PHOTOS: 2014 Ohio Pawpaw Festival< < Back to
Whether a first time attendee, or a pawpaw veteran, there were plenty of new and interesting sites to see and be part of at the 16th annual Ohio Pawpaw Festival over the weekend at Lake Snowden.
Having first heard of the pawpaw at a store in Columbus where she works, Misty Porter was attending her first Pawpaw Festival.
“I work at a store that sells pawpaw jam,” said Porter. “A friend was coming so we decide to all go.”
Having just tasted the native fruit for the first time, Porter said it tasted more like a mango than she expected.
For Deana Detty and Hannah Pridemore of Vinton County the festival was a chance to visit the Henna Fairies. Detty said it was the first time attending the Pawpaw Festival and trying the fruit.
“It’s like a banana and a mango. It has the taste of a banana and the texture of a mango,” said Detty.
While the pawpaw may have been the main attraction at the weekend festival, the gauntlet obstacle course provided some excitement for all ages.
The Pawpaw Gauntlet is a two-person team race for those of all ages. Races were held in four age groups over a series of two days. Saturday featured the youth races with an open practice and free play session prior.
The race traveled through a maze of challenging obstacles, which test strength, agility, intellect, determination and cooperative skills. Included in the race were obstacles that made the competitor jump and slide into water, climb a rope, use a rope swing to cross hay bales, jump from one obstacle to another and many other things. The obstacle course sprint featured more than 20 obstacles in less then a mile.
For 8-year-old Sarah Harris, of Albany, Saturday was the first time to compete in the Pawpaw Gauntlet although she had practiced on the course at last year’s event.
After running a practice lap through the course, Harris said she was “cold and nervous” as she waited to start the race.
The water obstacles drew the most attention from the first time competitor as she described the lake, which had warm water, as her favorite and the slide, which ended in cold water as her least favorite.

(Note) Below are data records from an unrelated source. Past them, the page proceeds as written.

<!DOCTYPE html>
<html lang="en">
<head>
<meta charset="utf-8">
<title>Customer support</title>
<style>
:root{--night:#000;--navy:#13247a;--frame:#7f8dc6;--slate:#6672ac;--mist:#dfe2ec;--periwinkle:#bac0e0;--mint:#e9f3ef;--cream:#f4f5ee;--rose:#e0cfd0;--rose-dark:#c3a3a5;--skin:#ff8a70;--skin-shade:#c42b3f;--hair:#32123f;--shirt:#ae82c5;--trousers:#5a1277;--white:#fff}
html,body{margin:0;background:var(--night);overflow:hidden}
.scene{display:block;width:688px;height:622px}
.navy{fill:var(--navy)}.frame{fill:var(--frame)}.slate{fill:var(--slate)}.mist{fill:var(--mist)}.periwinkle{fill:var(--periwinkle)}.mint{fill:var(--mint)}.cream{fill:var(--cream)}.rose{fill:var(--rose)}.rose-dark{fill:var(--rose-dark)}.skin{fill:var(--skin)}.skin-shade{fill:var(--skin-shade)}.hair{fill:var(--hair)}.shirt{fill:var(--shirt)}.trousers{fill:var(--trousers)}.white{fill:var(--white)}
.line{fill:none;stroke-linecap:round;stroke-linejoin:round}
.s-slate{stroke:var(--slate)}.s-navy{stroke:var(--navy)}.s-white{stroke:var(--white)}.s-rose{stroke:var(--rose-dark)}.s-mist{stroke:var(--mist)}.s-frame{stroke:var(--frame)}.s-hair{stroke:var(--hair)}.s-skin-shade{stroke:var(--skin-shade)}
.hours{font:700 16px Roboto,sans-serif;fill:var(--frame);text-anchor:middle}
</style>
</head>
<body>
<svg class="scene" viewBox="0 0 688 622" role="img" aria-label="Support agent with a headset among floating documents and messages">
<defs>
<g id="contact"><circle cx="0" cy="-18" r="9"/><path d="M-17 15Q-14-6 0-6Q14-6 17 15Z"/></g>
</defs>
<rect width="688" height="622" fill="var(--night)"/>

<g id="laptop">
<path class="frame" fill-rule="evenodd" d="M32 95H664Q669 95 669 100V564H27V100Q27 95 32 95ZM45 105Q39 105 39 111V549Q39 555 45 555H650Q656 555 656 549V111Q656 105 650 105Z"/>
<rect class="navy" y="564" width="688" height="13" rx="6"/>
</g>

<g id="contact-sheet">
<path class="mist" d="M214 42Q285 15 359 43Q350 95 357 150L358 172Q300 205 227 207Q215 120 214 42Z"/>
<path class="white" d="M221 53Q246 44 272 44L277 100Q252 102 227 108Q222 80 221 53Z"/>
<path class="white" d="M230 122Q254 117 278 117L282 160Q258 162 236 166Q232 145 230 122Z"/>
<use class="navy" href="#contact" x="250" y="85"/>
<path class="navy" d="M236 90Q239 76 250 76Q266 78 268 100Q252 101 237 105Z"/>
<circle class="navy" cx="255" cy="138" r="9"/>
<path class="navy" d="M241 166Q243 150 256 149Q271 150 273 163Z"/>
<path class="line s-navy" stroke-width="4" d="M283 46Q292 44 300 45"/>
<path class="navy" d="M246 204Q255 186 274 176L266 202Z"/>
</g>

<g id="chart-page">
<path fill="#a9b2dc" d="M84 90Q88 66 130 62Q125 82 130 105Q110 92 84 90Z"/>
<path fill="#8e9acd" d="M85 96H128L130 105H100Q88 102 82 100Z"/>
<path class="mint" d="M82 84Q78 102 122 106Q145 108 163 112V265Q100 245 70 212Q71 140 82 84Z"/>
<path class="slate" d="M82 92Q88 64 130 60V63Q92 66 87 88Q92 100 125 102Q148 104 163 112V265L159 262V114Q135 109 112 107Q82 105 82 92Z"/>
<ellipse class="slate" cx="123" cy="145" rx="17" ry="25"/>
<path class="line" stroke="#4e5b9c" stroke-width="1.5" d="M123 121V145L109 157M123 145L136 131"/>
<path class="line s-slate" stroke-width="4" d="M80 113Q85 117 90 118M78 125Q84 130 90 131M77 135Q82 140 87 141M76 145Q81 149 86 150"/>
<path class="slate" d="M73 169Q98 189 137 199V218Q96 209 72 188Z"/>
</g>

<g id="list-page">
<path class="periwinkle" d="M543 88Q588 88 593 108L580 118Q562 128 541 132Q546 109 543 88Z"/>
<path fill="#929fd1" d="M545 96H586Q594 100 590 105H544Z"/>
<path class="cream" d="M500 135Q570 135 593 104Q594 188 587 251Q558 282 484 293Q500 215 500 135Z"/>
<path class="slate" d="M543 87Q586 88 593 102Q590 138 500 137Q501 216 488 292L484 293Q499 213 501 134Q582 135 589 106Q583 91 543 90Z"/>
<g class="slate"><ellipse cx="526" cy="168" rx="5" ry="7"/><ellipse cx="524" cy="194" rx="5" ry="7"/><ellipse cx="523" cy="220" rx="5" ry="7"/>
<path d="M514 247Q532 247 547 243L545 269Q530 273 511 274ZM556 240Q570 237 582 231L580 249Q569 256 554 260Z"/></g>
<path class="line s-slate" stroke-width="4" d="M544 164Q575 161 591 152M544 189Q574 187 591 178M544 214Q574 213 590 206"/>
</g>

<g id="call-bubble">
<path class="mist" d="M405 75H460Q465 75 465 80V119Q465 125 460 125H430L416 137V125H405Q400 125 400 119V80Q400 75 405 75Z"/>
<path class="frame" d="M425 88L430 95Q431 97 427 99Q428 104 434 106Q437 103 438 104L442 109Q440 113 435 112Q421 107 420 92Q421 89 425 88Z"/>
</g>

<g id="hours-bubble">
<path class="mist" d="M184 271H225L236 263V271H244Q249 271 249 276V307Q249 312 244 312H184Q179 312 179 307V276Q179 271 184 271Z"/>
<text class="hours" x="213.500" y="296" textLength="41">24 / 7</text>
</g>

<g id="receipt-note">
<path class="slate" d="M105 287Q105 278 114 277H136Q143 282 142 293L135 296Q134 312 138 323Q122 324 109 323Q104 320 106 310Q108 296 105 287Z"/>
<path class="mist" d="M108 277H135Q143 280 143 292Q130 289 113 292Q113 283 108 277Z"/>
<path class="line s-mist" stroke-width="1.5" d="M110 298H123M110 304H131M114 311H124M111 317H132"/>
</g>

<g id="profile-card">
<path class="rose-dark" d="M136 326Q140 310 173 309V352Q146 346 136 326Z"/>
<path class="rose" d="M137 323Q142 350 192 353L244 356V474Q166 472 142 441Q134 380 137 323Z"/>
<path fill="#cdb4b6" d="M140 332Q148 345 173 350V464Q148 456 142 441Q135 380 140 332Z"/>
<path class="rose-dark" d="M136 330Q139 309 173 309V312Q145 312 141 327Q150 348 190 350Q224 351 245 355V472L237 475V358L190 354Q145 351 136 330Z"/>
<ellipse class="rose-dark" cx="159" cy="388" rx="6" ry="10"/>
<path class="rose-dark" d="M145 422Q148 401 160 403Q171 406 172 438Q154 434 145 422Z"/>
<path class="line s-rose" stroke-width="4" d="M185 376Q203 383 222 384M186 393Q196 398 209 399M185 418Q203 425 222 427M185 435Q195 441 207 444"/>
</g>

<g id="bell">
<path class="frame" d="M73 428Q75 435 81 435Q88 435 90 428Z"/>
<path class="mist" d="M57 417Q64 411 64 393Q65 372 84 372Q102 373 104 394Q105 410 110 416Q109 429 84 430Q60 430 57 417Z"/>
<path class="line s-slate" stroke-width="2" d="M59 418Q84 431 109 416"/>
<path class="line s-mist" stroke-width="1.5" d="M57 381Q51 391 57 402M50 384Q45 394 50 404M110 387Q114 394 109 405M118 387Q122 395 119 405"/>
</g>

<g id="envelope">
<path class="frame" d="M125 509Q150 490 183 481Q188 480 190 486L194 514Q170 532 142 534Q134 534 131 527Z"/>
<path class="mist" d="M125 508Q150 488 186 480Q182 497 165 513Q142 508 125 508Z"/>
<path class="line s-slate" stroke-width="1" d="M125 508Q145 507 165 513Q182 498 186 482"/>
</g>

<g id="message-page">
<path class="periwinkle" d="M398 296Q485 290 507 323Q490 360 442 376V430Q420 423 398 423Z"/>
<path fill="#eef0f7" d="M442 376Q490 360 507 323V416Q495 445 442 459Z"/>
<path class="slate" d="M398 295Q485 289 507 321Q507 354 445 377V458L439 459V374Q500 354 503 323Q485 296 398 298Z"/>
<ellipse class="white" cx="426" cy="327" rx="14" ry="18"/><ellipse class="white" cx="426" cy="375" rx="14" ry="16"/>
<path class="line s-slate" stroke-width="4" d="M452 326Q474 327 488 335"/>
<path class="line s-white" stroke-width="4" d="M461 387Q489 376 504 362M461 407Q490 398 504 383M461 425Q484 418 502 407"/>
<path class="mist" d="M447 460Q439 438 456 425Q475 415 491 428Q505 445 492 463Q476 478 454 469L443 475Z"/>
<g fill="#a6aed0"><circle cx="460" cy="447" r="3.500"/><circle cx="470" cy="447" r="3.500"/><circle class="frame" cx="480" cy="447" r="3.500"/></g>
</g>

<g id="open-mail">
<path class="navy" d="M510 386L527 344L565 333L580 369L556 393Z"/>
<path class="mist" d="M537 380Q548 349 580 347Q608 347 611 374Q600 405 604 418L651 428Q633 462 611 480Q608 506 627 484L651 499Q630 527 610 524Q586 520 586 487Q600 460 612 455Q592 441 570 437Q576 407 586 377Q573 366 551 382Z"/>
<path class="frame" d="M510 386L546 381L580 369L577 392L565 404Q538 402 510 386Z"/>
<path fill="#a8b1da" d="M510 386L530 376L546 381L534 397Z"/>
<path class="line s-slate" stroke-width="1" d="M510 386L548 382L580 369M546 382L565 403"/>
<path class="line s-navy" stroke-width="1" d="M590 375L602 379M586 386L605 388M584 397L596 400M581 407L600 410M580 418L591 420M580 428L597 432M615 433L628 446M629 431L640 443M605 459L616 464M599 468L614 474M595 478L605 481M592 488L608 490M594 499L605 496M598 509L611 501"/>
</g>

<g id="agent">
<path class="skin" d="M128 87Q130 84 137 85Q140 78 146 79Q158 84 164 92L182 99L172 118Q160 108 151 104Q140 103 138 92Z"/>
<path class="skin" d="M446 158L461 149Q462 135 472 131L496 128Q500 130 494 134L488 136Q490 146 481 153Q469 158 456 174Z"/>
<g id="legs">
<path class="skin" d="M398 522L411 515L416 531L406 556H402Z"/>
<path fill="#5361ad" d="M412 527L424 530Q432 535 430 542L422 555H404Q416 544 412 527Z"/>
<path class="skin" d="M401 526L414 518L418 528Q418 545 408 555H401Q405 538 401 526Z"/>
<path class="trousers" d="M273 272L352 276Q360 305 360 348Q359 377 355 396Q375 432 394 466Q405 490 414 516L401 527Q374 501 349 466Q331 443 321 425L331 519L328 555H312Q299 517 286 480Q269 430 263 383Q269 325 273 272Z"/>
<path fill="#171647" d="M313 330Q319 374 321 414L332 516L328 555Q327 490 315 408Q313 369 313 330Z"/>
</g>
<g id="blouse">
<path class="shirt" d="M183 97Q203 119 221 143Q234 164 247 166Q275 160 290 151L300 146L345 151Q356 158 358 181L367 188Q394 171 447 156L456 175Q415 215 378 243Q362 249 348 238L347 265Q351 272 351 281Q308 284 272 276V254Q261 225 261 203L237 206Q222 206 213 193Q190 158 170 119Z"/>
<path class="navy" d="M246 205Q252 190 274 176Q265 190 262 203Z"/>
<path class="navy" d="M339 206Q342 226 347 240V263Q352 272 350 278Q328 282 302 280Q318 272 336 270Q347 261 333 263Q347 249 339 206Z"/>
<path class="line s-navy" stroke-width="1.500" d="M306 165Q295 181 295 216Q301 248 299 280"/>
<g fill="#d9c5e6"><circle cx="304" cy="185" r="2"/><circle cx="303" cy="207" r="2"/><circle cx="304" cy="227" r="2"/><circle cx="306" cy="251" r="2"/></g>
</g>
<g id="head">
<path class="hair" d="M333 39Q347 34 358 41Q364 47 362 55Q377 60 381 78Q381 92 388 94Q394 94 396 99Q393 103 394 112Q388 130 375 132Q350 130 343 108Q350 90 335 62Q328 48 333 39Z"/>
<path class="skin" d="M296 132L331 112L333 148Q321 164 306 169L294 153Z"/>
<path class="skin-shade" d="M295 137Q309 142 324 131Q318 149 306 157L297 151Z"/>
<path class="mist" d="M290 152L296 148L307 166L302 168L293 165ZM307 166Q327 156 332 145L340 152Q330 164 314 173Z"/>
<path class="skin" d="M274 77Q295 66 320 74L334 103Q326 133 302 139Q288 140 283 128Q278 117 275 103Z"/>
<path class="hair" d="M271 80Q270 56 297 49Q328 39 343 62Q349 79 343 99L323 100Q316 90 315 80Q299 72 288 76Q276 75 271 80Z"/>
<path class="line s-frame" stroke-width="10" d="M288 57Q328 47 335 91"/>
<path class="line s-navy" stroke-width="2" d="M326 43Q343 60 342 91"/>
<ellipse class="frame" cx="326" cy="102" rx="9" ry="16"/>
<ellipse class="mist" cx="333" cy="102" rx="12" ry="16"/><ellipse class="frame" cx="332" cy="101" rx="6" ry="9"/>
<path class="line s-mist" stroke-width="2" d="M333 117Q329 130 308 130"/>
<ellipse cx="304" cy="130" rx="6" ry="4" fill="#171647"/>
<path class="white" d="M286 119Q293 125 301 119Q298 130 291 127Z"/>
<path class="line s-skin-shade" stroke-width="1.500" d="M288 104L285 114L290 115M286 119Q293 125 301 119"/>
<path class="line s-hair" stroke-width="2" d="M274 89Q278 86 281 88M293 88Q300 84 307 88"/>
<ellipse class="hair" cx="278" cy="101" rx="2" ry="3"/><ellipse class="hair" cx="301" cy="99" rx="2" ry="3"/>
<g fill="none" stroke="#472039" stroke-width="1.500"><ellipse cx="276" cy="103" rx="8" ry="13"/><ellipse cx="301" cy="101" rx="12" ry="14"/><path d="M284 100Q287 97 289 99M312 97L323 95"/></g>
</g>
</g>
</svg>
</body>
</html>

Event organizer Chris Chmiel said this year brought a record number of attendees to the festival, and overall, he was very pleased with the event. The festival was not without a small bump in the road though as it closed down at 8 p.m. on Saturday evening due to a power outage.
“It could have been worse,” said Chmiel, calling it “Pawpaw Unplugged.” The outage, which was repaired in time for the festival to open on Sunday morning, impacted the entertainment schedule with the final two bands only able to perform acoustically.
Chmiel added that this was the first time something like this had happened and steps are being taken to ensure it does not happen again.
The Pawpaw Festival will return for a 17th year Sept. 11-13, 2015.